The most notable [SRI benefits] are savings on water use and increase in yield. Alternate Wetting and Drying (AWD) has also paved way for mechanical weed control in paddy fields. One of the major constraints to adoption of SRI is the perceived increased labour input due to the careful transplanting and frequent weed control. This paper evaluates the effect of mechanization on labour input in SRI in comparison to the less mechanized farmer practice. In attempt to reduce drudgery in transplanting under SRI, the drum seeder was used to establish the rice crop by direct seeding. This was then followed by using SRI practices i.e. AWD and mechanical weeding. Direct seeding using a drum seeder was compared to transplanting in both SRI and the common farmer practice. Hand weeding was also evaluated and compared to mechanical weeding. Labour input cost was also compared to the income accrued from the yields. From the study, it was noted that direct seeding using the drum seeder reduced labour input by 97% compared to transplanting. This was possible in that in direct seeding, and there was no nursery preparation and management as in transplanting. The use of a mechanical weeder reduced labour input by 28.3% in relation to hand weeding. Labour input cost for SRI was cheaper (Kshs. 124,080 per hectare) compared to the common farmer practice (Kshs. 139,117.50 per hectare). There was more yield from the SRI practice (2.75 Ton/ha) compared to the common farmer practice (1.88 Ton/ha).

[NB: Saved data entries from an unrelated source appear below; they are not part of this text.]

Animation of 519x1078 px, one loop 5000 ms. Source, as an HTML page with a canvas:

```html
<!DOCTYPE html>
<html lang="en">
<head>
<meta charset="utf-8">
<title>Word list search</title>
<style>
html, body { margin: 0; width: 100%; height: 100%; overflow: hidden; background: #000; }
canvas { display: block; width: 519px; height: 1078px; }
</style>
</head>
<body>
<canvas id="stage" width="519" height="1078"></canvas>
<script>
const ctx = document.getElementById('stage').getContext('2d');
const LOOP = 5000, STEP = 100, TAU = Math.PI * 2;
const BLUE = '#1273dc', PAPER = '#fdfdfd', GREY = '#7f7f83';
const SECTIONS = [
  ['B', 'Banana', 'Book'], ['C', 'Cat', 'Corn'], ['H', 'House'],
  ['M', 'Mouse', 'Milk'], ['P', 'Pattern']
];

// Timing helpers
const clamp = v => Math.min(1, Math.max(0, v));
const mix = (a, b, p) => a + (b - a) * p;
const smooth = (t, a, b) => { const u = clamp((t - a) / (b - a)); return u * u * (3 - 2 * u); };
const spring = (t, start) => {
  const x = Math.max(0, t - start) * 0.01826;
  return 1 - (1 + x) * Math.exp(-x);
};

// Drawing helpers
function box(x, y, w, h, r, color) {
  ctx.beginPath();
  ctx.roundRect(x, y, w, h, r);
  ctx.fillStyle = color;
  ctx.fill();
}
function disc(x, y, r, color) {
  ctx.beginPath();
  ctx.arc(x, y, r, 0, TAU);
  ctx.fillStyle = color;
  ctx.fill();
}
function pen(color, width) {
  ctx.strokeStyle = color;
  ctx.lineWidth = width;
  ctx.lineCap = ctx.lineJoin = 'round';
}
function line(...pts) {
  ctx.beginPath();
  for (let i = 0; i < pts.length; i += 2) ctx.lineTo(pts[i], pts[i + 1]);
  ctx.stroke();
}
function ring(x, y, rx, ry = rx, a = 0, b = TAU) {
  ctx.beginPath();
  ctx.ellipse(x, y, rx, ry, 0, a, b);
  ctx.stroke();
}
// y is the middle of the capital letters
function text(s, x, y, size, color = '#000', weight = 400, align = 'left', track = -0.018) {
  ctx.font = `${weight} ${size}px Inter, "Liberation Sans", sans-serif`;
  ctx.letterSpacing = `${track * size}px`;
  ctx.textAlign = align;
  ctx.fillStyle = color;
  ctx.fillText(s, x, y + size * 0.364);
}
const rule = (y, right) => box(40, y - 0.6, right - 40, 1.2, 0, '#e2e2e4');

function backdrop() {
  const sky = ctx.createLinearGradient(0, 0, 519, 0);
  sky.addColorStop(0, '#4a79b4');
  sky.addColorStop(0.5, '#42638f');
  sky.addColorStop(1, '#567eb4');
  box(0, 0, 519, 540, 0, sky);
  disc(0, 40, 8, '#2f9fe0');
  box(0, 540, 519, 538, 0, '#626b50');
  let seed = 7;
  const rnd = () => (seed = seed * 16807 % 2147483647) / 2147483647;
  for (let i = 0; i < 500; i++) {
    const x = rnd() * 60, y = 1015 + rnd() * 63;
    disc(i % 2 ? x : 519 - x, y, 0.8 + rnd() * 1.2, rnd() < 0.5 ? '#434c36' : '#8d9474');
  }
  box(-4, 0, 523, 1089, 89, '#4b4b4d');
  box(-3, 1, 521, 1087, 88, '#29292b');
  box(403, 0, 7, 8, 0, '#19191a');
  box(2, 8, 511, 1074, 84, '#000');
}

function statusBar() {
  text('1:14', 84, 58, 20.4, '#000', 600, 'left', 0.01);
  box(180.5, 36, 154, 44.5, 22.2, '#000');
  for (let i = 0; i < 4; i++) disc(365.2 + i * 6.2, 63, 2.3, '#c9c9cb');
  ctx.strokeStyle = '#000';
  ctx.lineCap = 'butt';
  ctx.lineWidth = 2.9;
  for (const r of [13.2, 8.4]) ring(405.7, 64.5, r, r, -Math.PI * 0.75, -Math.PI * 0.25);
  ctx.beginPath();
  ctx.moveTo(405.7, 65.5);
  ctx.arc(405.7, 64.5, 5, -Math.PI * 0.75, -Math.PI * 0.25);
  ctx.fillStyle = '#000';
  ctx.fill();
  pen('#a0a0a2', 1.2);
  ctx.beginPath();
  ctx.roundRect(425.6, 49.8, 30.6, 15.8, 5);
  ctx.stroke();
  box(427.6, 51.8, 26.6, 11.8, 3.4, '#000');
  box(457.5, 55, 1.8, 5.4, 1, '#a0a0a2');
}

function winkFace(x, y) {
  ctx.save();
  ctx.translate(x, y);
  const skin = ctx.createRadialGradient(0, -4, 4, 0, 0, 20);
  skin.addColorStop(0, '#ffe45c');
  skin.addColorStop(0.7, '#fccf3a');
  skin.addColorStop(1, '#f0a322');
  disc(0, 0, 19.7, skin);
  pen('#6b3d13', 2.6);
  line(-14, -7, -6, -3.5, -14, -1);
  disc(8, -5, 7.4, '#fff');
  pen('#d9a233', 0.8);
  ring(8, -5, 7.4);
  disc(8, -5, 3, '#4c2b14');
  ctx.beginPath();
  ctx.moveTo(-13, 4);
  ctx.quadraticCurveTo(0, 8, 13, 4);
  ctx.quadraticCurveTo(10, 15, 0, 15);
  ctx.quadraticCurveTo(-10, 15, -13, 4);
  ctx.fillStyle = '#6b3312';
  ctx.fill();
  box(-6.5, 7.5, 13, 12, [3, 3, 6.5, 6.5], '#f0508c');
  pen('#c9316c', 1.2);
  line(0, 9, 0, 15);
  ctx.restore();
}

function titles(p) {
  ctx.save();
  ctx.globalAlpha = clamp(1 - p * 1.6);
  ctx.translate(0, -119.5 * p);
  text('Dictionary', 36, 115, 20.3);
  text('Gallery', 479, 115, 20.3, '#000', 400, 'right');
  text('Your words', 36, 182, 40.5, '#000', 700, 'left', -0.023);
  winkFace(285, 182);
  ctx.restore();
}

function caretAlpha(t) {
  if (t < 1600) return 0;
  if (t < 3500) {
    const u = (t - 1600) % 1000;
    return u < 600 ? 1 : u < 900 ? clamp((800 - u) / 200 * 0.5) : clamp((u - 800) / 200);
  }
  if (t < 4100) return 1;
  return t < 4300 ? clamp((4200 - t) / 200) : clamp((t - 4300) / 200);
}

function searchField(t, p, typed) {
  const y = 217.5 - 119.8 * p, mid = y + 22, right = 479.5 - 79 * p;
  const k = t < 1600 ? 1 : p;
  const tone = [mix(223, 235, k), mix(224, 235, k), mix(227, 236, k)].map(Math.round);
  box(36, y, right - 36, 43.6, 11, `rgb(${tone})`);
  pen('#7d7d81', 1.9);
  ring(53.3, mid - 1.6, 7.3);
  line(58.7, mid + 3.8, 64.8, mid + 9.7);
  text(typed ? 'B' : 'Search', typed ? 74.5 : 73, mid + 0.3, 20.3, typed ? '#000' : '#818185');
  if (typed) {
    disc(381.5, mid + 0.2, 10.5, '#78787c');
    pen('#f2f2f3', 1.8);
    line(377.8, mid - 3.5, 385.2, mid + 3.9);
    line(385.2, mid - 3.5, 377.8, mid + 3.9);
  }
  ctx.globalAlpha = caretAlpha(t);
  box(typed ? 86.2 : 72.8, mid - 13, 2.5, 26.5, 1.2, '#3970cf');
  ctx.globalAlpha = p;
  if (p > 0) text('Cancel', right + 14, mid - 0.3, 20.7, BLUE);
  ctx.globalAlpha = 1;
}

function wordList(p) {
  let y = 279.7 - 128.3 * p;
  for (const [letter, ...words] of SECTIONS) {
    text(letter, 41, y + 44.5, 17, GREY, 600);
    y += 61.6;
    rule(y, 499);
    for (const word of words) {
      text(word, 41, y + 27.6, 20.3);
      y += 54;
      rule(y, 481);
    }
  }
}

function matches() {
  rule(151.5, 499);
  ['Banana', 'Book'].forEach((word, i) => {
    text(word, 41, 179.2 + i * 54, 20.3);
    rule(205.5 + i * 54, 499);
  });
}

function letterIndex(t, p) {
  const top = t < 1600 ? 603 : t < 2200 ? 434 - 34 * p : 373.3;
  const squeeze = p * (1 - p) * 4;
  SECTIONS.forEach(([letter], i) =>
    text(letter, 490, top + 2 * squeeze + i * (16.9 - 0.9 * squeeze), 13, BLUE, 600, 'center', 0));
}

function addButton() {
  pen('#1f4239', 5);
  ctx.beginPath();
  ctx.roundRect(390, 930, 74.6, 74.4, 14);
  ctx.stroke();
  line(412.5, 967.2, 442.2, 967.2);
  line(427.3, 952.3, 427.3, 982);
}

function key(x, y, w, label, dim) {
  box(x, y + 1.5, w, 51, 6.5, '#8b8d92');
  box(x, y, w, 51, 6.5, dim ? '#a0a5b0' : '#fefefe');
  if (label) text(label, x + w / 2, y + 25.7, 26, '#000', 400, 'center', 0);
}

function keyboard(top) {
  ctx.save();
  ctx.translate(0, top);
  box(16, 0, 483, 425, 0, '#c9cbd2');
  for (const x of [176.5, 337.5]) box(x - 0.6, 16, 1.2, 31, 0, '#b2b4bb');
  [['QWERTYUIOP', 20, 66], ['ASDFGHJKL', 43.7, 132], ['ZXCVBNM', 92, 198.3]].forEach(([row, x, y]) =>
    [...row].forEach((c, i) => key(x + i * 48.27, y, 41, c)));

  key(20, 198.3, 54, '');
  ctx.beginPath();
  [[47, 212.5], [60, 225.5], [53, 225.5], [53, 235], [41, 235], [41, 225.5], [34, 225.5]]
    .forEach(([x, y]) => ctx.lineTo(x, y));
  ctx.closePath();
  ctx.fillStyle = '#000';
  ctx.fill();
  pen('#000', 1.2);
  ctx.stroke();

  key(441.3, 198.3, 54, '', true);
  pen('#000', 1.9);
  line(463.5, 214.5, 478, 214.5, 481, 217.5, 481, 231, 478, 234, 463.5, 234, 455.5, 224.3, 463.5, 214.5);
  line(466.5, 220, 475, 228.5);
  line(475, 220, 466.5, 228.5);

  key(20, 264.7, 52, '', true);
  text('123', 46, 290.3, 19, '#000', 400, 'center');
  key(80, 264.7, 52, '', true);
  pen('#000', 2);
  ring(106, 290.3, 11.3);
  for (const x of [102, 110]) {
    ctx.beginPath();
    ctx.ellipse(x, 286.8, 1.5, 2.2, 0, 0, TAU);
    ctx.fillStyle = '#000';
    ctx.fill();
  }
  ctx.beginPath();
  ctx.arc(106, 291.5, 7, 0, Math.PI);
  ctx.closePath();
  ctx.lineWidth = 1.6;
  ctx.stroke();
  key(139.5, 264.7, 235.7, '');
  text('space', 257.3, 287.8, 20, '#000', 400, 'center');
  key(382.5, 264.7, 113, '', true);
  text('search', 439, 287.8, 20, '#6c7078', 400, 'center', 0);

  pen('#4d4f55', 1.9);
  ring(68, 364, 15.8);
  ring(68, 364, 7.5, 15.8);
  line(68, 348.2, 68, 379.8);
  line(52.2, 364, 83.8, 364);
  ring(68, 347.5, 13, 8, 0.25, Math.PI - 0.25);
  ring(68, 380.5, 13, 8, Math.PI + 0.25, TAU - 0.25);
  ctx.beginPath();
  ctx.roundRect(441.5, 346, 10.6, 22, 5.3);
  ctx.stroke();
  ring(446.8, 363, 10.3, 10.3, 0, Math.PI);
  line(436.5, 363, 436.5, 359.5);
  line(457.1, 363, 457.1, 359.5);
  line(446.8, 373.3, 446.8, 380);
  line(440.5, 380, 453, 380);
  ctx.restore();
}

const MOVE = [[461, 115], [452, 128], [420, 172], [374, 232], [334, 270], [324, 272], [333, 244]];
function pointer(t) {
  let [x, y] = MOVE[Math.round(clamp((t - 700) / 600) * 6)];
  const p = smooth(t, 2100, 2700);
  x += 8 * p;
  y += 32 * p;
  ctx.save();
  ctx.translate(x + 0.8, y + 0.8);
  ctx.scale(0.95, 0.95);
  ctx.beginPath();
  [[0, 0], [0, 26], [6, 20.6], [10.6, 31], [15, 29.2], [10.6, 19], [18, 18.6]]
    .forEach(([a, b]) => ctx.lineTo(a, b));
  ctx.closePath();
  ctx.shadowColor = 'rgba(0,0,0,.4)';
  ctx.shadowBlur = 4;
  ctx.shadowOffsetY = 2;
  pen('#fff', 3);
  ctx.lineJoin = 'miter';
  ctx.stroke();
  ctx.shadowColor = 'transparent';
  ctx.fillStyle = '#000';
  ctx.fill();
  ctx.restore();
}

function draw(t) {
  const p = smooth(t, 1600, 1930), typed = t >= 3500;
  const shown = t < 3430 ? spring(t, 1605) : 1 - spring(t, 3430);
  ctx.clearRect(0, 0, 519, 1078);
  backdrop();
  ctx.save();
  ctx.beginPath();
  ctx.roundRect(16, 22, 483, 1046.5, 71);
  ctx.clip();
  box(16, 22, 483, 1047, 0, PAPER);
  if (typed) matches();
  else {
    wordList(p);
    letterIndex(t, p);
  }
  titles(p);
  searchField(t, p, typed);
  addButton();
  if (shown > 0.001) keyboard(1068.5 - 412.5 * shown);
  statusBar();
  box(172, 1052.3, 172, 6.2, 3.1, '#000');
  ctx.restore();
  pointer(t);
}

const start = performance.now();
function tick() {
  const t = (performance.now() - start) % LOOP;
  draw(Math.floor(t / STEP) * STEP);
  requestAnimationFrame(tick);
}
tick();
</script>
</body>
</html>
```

Integrating Mechanical Weeding and Planting for Reduced Labour Input in Paddy Rice under System of Rice Intensification (SRI) https://www.scirp.org/Journal/PaperInformation.aspx?PaperID=90555